On 22 April, at its maximum, the Lyrid meteor shower produces up to 20 meteors per hour. The meteors can be observed undisturbed by moonlight during the best observation time which is between 22:00 and 04:00 next morning. Their point of origin, also known as the radiant, is located in the constellation of Lyra.
25/04 Conjunction between the Moon and Mars
Today, the Moon and Mars can be seen in the constellation of Gemini. This is a rare sight not to be missed.
Events in May
13/05 Conjunction between the Moon and Saturn
This morning the Moon nears the planet Saturn. Such a lovely sight is certain to get us motivated for the day ahead.
23/05 Conjunction between the Moon and Venus
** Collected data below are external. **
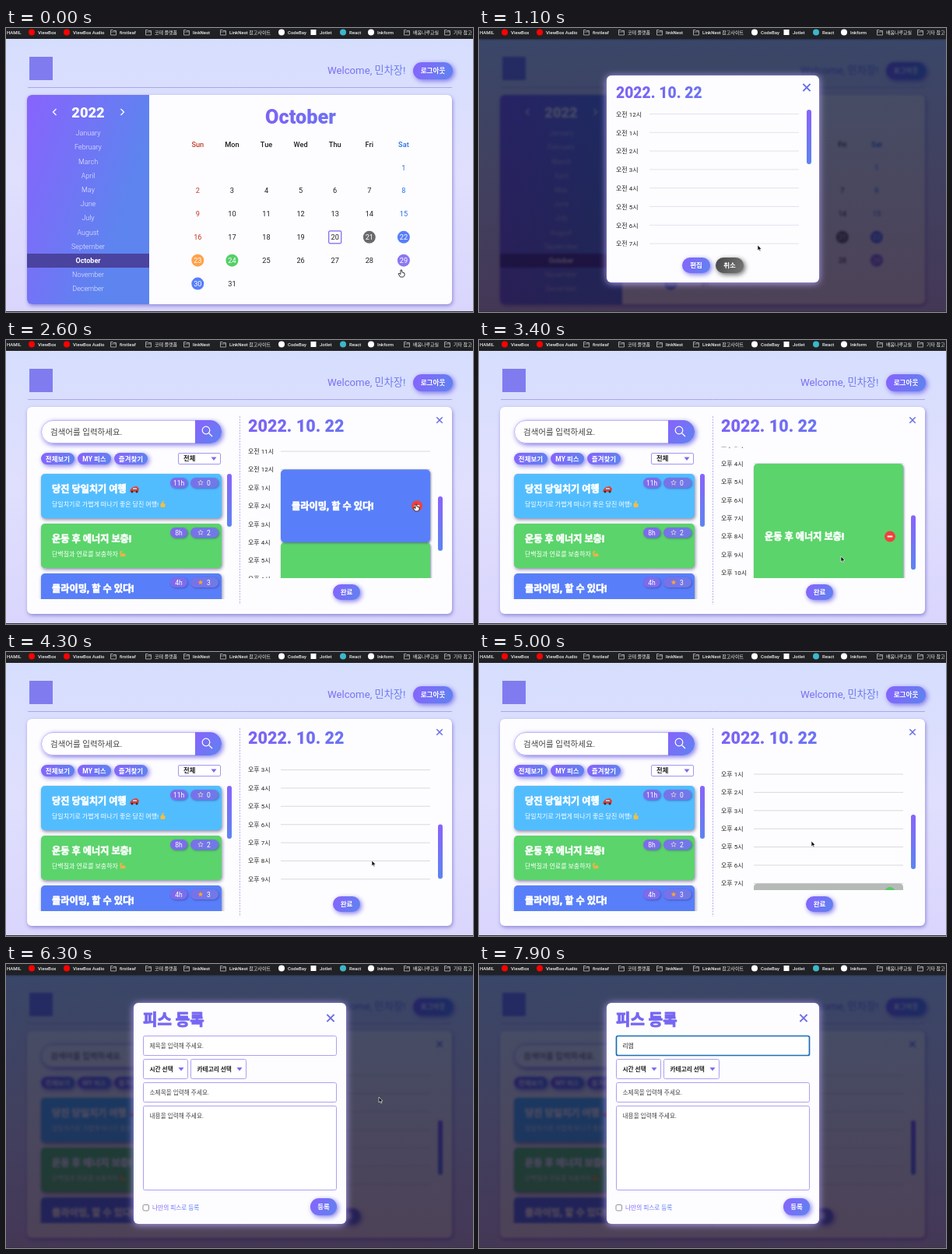
An HTML page with a canvas that plays this animation: 600 by 365 pixels, repeating every 8 s.

```html
<!DOCTYPE html>
<html lang="ko">
<head>
<meta charset="utf-8">
<title>Planner</title>
<style>
html, body { margin: 0; width: 100%; height: 100%; overflow: hidden; }
canvas { display: block; width: 600px; height: 365px; }
</style>
</head>
<body>
<canvas></canvas>
<script>
const LOOP = 8000, HOUR = 23.4;
const canvas = document.querySelector('canvas'), c = canvas.getContext('2d');
const dpr = devicePixelRatio || 1;
canvas.width = 600 * dpr;
canvas.height = 365 * dpr;

const FONT = "Roboto, 'Noto Sans CJK KR', 'Noto Sans CJK', sans-serif";
const BLUE = '#587ff9', GREEN = '#5bd46b', INK = '#222', PURPLE = '#7667f2';
const MONTHS = 'January February March April May June July August September October November December'.split(' ');
const DAYS = 'Sun Mon Tue Wed Thu Fri Sat'.split(' ');
const MARKED = { 21: '#6a6a6c', 22: BLUE, 23: '#ffa24a', 24: '#55cf68', 29: '#8b78f2', 30: BLUE };

const BOOKMARKS = [
  [33, 'dot', '#f00', 'ViewBox'], [78, 'dot', '#f00', 'ViewBox Audio'], [138, 'folder', '', 'firstleaf'],
  [183, 'folder', '', '코테 플랫폼'], [232, 'folder', '', 'linkNest'], [279, 'folder', '', 'LinkNest 참고사이트'],
  [354, 'dot', '#fff', 'CodeBay'], [395, 'square', '#fff', 'Jotlet'], [433, 'dot', '#3bb8c9', 'React'],
  [469, 'dot', '#fff', 'Inkform'], [515, 'folder', '', '배움나루교실'], [567, 'folder', '', '기타 참고']
];

// Keyframes: time, value(s)
const SCROLL = [[1850, 424], [2400, 166.5], [2800, 166.5], [3300, 65.4], [4050, 65.4], [4850, 133.6], [5150, 133.6], [5550, 166.5]];
const POINTER = [[0, 508, 311], [300, 508, 311], [500, 511, 268], [700, 510, 268], [1100, 358, 279], [1400, 279, 303],
  [1700, 279, 303], [2050, 440, 230], [2500, 527, 211], [2800, 527, 211], [3300, 465, 278], [3450, 465, 278],
  [3700, 528, 251], [3900, 528, 251], [4300, 470, 268], [5000, 427, 243], [5600, 527, 202], [5950, 527, 202],
  [6250, 479, 171], [6350, 479, 171], [6800, 300, 103]];
const TYPED = [[7400, 'ㄹ'], [7500, '리'], [7600, '링'], [7700, '리애'], [7800, '리앰']];

const ramp = (t, a, b) => Math.min(1, Math.max(0, (t - a) / (b - a)));
const between = (t, a, b) => t >= a && t < b;

function track(keys, t, column = 1) {
  let i = keys.findIndex(k => k[0] > t);
  if (i < 0) return keys[keys.length - 1][column];
  if (i === 0) return keys[0][column];
  const a = keys[i - 1], b = keys[i], u = ramp(t, a[0], b[0]);
  return a[column] + (b[column] - a[column]) * u * u * (3 - 2 * u);
}

function gradient(x, y, w, h, from = '#8863fd', to = '#5d84ef') {
  const g = c.createLinearGradient(x, y, x + w, y + h);
  g.addColorStop(0, from);
  g.addColorStop(1, to);
  return g;
}

function shadow(color, blur, dx = 0, dy = 0) {
  c.shadowColor = color;
  c.shadowBlur = blur * dpr;
  c.shadowOffsetX = dx * dpr;
  c.shadowOffsetY = dy * dpr;
}

function box(x, y, w, h, r, fill, stroke, lineWidth = 1) {
  c.beginPath();
  c.roundRect(x, y, w, h, r);
  if (fill) { c.fillStyle = fill; c.fill(); }
  if (stroke) { c.strokeStyle = stroke; c.lineWidth = lineWidth; c.stroke(); }
}

function shaded(x, y, w, h, r, fill, color = 'rgba(100,85,230,.8)', blur = 6, dx = 2, dy = 2) {
  c.save();
  shadow(color, blur, dx, dy);
  box(x, y, w, h, r, fill);
  c.restore();
}

function disc(x, y, r, fill) {
  c.beginPath();
  c.arc(x, y, r, 0, 7);
  c.fillStyle = fill;
  c.fill();
}

function line(points, color, width = 1) {
  c.beginPath();
  points.forEach(([x, y]) => c.lineTo(x, y));
  c.strokeStyle = color;
  c.lineWidth = width;
  c.stroke();
}

function poly(points, fill) {
  c.beginPath();
  points.forEach(([x, y]) => c.lineTo(x, y));
  c.closePath();
  c.fillStyle = fill;
  c.fill();
}

// Weight 900 gets an outline, since the Korean face stops at bold.
function text(s, x, y, size, fill = INK, weight = 400, align = 'left') {
  c.font = `${weight} ${size}px ${FONT}`;
  c.textAlign = align;
  c.fillStyle = fill;
  c.fillText(s, x, y + size * .36);
  if (weight === 900) {
    c.lineJoin = 'round';
    c.strokeStyle = fill;
    c.lineWidth = size * .05;
    c.strokeText(s, x, y + size * .36);
  }
}

const label = (s, x, y, size, fill, weight) => text(s, x, y, size, fill, weight, 'center');

function clipped(x, y, w, h, draw) {
  c.save();
  c.beginPath();
  c.rect(x, y, w, h);
  c.clip();
  draw();
  c.restore();
}

function pill(s, x, y, w, h, size = 8.5, fill = gradient(x, y, w, h)) {
  shaded(x, y, w, h, h / 2, fill);
  label(s, x + w / 2, y + h / 2, size, '#fff', 700);
}

function cross(x, y, r, width) {
  line([[x - r, y - r], [x + r, y + r]], '#6b6de6', width);
  line([[x - r, y + r], [x + r, y - r]], '#6b6de6', width);
}

const triangle = (x, y) => poly([[x - 3.5, y - 2], [x + 3.5, y - 2], [x, y + 2.5]], '#7a6cf0');
const scrollbar = (x, y, h) => box(x, y, 6, h, 3, gradient(x, y, 0, h));
const hourName = h => `${h > 12 ? '오후' : '오전'} ${h % 12 || 12}시`;

function bookmarks() {
  box(0, 0, 600, 14, 0, '#202124');
  text('HAMIL', 1, 5.5, 6, '#eee', 500);
  for (const [x, kind, color, name] of BOOKMARKS) {
    if (kind === 'dot') disc(x, 5.5, 4, color);
    else if (kind === 'square') box(x - 3.5, 2, 7, 7, 0, color);
    else {
      line([[x - 3.5, 9], [x - 3.5, 2.5], [x - 1, 2.5], [x, 3.5], [x + 3.5, 3.5], [x + 3.5, 9], [x - 3.5, 9]], '#bbb', .8);
      line([[x - 3.5, 5], [x + 3.5, 5]], '#bbb', .7);
    }
    text(name, x + 8, 5.5, 6, '#eee', 500);
  }
}

function header() {
  const bg = gradient(0, 14, 0, 351, '#d6defe', '#d9d5fd');
  bg.addColorStop(.5, '#e0dffd');
  box(0, 14, 600, 351, 0, bg);
  box(30, 37, 30, 30, 0, '#807cf0');
  text('Welcome, 민차장!', 413, 54.5, 13.2, gradient(413, 0, 100, 0, '#7d6cf0', '#6a80ee'));
  pill('로그아웃', 523, 44, 51, 22, 8.6);
  line([[28, 76.5], [573, 76.5]], '#aaa6ec');
}

const panel = h => shaded(27, 86, 546, h, 6, '#fdfdff', 'rgba(90,80,190,.6)', 5, 1, 2);

function calendar() {
  panel(269);
  box(27, 86, 157, 269, [6, 0, 0, 6], gradient(27, 86, 157, 50));
  label('2022', 105.5, 108, 18.3, '#fff', 800);
  line([[64.5, 104], [60.5, 108], [64.5, 112]], '#fff', 1.3);
  line([[147.5, 104], [151.5, 108], [147.5, 112]], '#fff', 1.3);
  box(27, 290, 157, 18, 0, '#4a439f');
  MONTHS.forEach((m, i) => label(m, 105.5, 135 + i * 18.18, 9, i === 9 ? '#fff' : '#efedff', i === 9 ? 700 : 300));

  label('October', 378.5, 114, 25.3, gradient(333, 0, 91, 0, '#7d62f6', '#6b73f2'), 800);
  const column = d => 246.3 + d * 44.1;
  const tint = d => d === 0 ? '#c23a25' : d === 6 ? '#2770e2' : INK;
  DAYS.forEach((d, i) => label(d, column(i), 149.5, 9.2, tint(i), 500));
  for (let day = 1; day <= 31; day++) {
    const cell = day + 5, d = cell % 7, x = column(d), y = 179.3 + Math.floor(cell / 7) * 29.85;
    if (MARKED[day]) disc(x, y, 8, MARKED[day]);
    if (day === 20) box(x - 8, y - 8, 16, 16, 1.5, null, PURPLE, 1.2);
    label(day, x, y, 9.2, MARKED[day] ? '#fff' : tint(d), 400);
  }
}

function star(x, y, filled) {
  const points = Array.from({ length: 11 }, (_, i) => {
    const a = i * Math.PI / 5 - Math.PI / 2, r = i % 2 ? 1.5 : 3.4;
    return [x + r * Math.cos(a), y + r * Math.sin(a)];
  });
  if (filled) poly(points, '#ffa62e');
  else line(points, '#e5ddd0', .7);
}

function car(x, y) {
  poly([[x - 6, y + 3], [x - 5, y], [x - 2, y - 3], [x + 3, y - 4], [x + 6, y - 1], [x + 5, y + 3]], '#e33c36');
  box(x - 2, y - 2, 5, 2, 0, '#9bd0e8');
  disc(x - 3, y + 3, 1.5, '#333');
  disc(x + 3, y + 3, 1.5, '#333');
}

function thumb(x, y) {
  box(x - 2.5, y - 1, 6, 5, 1.5, '#f6bd43');
  line([[x - 1, y + 1], [x + 1, y - 4]], '#f6bd43', 2);
}

function arm(x, y) {
  line([[x - 1, y - 3.5], [x - 3, y - 2], [x - 2, y + 2.5], [x + 3.5, y + 2]], '#f5b145', 2);
  disc(x + 1, y + 1, 2, '#f5b145');
}

function piece(y, fill, title, sub, hours, stars, filled) {
  shaded(45, y, 232, 57, 5, fill, 'rgba(60,60,110,.6)', 4, 1, 2);
  text(title, 59, y + 19.5, 12.2, '#fff', 900);
  text(sub, 59, y + 39, 8, '#fff');
  const tag = gradient(211, y, 62, 14, '#8068ec', '#6f7be6');
  shaded(211, y + 5, 22, 13, 6.5, tag, 'rgba(60,50,160,.6)', 3, 1, 1);
  shaded(237, y + 5, 36, 13, 6.5, tag, 'rgba(60,50,160,.6)', 3, 1, 1);
  label(hours, 222, y + 11.5, 8.5, '#fff');
  star(250, y + 11.5, filled);
  label(stars, 260.5, y + 11.5, 8.5, '#fff');
}

function pieceList() {
  shaded(45, 103, 232, 30, 15, '#fff');
  box(45.5, 103.5, 231, 29, 14.5, null, '#bdb6f5');
  box(243, 103, 34, 30, [0, 15, 15, 0], gradient(243, 103, 34, 30));
  c.beginPath();
  c.arc(257, 116, 4.8, 0, 7);
  c.strokeStyle = '#fff';
  c.lineWidth = 1.2;
  c.stroke();
  line([[260.5, 119.5], [265, 124]], '#fff', 1.3);
  text('검색어를 입력하세요.', 57, 118, 10.5, '#444');
  pill('전체보기', 45, 145, 43, 15);
  pill('MY 피스', 92, 145, 43, 15);
  pill('즐겨찾기', 139, 145, 43, 15);
  box(221.5, 145.5, 54, 14, 1.5, '#fff', '#a296f3');
  text('전체', 228, 152.5, 8.3, INK, 700);
  triangle(267, 152.5);
  clipped(40, 168, 242, 165, () => {
    piece(172, '#52bdfe', '당진 당일치기 여행', '당일치기로 가볍게 떠나기 좋은 당진 여행!', '11h', '0');
    car(165, 192);
    thumb(201, 211);
    piece(236, GREEN, '운동 후 에너지 보충!', '단백질과 연료를 보충하자', '8h', '2');
    arm(150, 275);
    piece(300, BLUE, '클라이밍, 할 수 있다!', '', '4h', '3', true);
  });
  scrollbar(284, 172, 68);
}

function booking(start, hours, noon, fill, title) {
  const y = noon + (start - 12) * HOUR, h = hours * HOUR, mid = y + h / 2;
  shaded(353, y, 192, h, 5, fill, 'rgba(50,60,110,.6)', 3, 1, 1);
  text(title, 367, mid, 12.2, '#fff', 900);
  disc(528, mid, 7, '#f2403c');
  box(524.5, mid - 1, 7, 2, 1, '#fff');
}

function schedule(t) {
  const noon = track(SCROLL, t);
  text('2022. 10. 22', 311, 110, 21.5, gradient(311, 0, 122, 0, '#7d62f6', '#6b73f2'), 800);
  cross(557, 103, 3.7, 1.5);
  clipped(305, 137.5, 248, 168.5, () => {
    for (let h = 0; h < 24; h++) {
      const y = noon + (h - 12) * HOUR;
      text(hourName(h), 311, y, 8);
      line([[353, y], [545, y]], '#d0d0d8', .8);
    }
    if (t < 3800) booking(16, 8, noon, GREEN, '운동 후 에너지 보충!');
    if (t < 2700) booking(12, 4, noon, BLUE, '클라이밍, 할 수 있다!');
    if (between(t, 4400, 5950)) {
      const y = noon + 7 * HOUR;
      box(353, y, 192, HOUR, 5, '#b6bab7');
      disc(528, y + HOUR / 2, 7, '#55cb67');
      label('+', 528, y + HOUR / 2, 11, '#fff', 700);
    }
  });
  scrollbar(555, 201 + (166.5 - noon) * .24, 70);
  pill('완료', 420, 314, 35, 20);
}

function editor(t) {
  panel(266);
  pieceList();
  c.setLineDash([2, 1.5]);
  line([[300.5, 98], [300.5, 340]], '#aaa5eb', .9);
  c.setLineDash([]);
  schedule(t);
}

function blurScene() {
  c.save();
  c.setTransform(1, 0, 0, 1, 0, 0);
  c.filter = `blur(${1.5 * dpr}px)`;
  c.drawImage(canvas, 0, 0);
  c.restore();
}

function dialog(alpha, y, h, draw) {
  if (!alpha) return;
  c.save();
  c.globalAlpha = alpha;
  blurScene();
  box(0, 14, 600, 351, 0, gradient(0, 14, 0, 351, 'rgba(0,14,48,.73)', 'rgba(16,0,28,.74)'));
  shaded(164, y, 273, h, 6, '#fdfdff', 'rgba(185,170,255,1)', 10, 0, 1);
  draw();
  c.restore();
}

function dayDialog() {
  text('2022. 10. 22', 176, 83, 19.3, gradient(176, 0, 109, 0, '#7d62f6', '#6b73f2'), 800);
  cross(421, 76.5, 4.6, 2);
  clipped(170, 102, 245, 178.5, () => {
    for (let h = 0; h < 8; h++) {
      const y = 111 + h * 23.8;
      text(hourName(h), 176, y, 8);
      line([[219, y - .5], [411, y - .5]], '#dedfec', .9);
    }
  });
  scrollbar(421, 105, 70);
  pill('편집', 261, 295, 36, 20);
  shaded(304, 295, 36, 20, 10, gradient(304, 295, 36, 20, '#484848', '#777'), 'rgba(60,60,60,.8)');
  label('취소', 322, 305, 8.5, '#fff', 700);
}

function field(x, y, w, h, hint, select) {
  box(x + .5, y + .5, w - 1, h - 1, 2, '#fff', '#aca1f2');
  text(hint, x + 8.5, y + 13, 7.7, select ? INK : '#444', select ? 700 : 400);
  if (select) triangle(x + w - 9, y + 13);
}

function pieceDialog(t) {
  text('피스 등록', 176, 72, 20, PURPLE, 900);
  cross(417, 69.5, 4.6, 2);
  const typed = TYPED.filter(k => t >= k[0]).pop();
  field(176, 92, 249, 26, typed ? '' : '제목을 입력해 주세요.');
  if (t >= 6900) box(176.5, 92.5, 248, 25, 2, null, '#1a6db5', 1.7);
  if (typed) text(typed[1], 184.5, 105, 7.7, INK);
  field(176, 122, 58, 26, '시간 선택', true);
  field(237, 122, 72, 26, '카테고리 선택', true);
  field(176, 152, 249, 26, '소제목을 입력해 주세요.');
  field(176, 182, 249, 109, '내용을 입력해 주세요.');
  box(176, 309.5, 7.5, 7.5, 1.5, '#fff', '#777', .8);
  text('나만의 피스로 등록', 188, 313.5, 7.7, gradient(188, 0, 60, 0, '#8863fd', '#5d84ef'), 500);
  pill('등록', 391, 301, 34, 22);
}

function pointer(t) {
  if (t >= 7300) return;
  c.save();
  c.translate(track(POINTER, t), track(POINTER, t, 2));
  c.lineJoin = 'round';
  const hand = t < 650 || between(t, 1350, 1650) || between(t, 2400, 2750) || between(t, 3650, 3850) || between(t, 5600, 5950);
  if (t >= 6700) {
    line([[0, -4], [0, 4]], '#333', .9);
  } else if (hand) {
    const shape = [[-1, 0], [.5, 0], [1, 3], [4, 4], [4, 7], [2.5, 9], [-1.5, 9], [-4, 5], [-3, 4.3], [-1, 5.5], [-1, 0]];
    poly(shape, '#fff');
    line(shape, '#222', .9);
  } else {
    const shape = [[0, 0], [0, 7], [1.6, 5.6], [2.8, 8], [3.9, 7.4], [2.8, 5.2], [5, 5], [0, 0]];
    poly(shape, '#111');
    line(shape, '#fff', .6);
  }
  c.restore();
}

function frame(now) {
  const t = now % LOOP;
  c.setTransform(dpr, 0, 0, dpr, 0, 0);
  header();
  if (t < 1600) calendar();
  else editor(t);
  if (t < 1600) dialog(ramp(t, 550, 750), 61, 266, dayDialog);
  else dialog(ramp(t, 5920, 6120), 50, 284, () => pieceDialog(t));
  bookmarks();
  box(0, 364, 600, 1, 0, '#33333a');
  pointer(t);
  requestAnimationFrame(frame);
}
requestAnimationFrame(frame);
</script>
</body>
</html>
```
Venus – almost as bright as a spotlight in the night sky – together with the slender crescent Moon. This is exactly what you will see if you look up at the sky this evening. What’s more: a little higher you’ll find Mars too. When compared to its two colleagues, it seems to be really dimly lit.
24/05 Conjunction between the Moon and Mars
Whereas the Moon visited Venus yesterday, today it is calling on the planet Mars.
26/05 Conjunction between the Moon and Regulus
If you have been observing the Moon in recent days, you will have noticed how quickly it moves against the background of stars. Today it meets Regulus, the brightest star in the constellation of Leo. The name Regulus comes from Latin and means ‘little king’.
31/05 Conjunction between the Moon and Spica
Today, the Moon meets the brightest star in the constellation of Virgo: Spica. We owe this coincidence to the path of the ecliptic, which repeatedly leads the Moon into the vicinity of this star. The best observation time starts in the late twilight, because Virgo will disappear below the horizon in the second half of the night.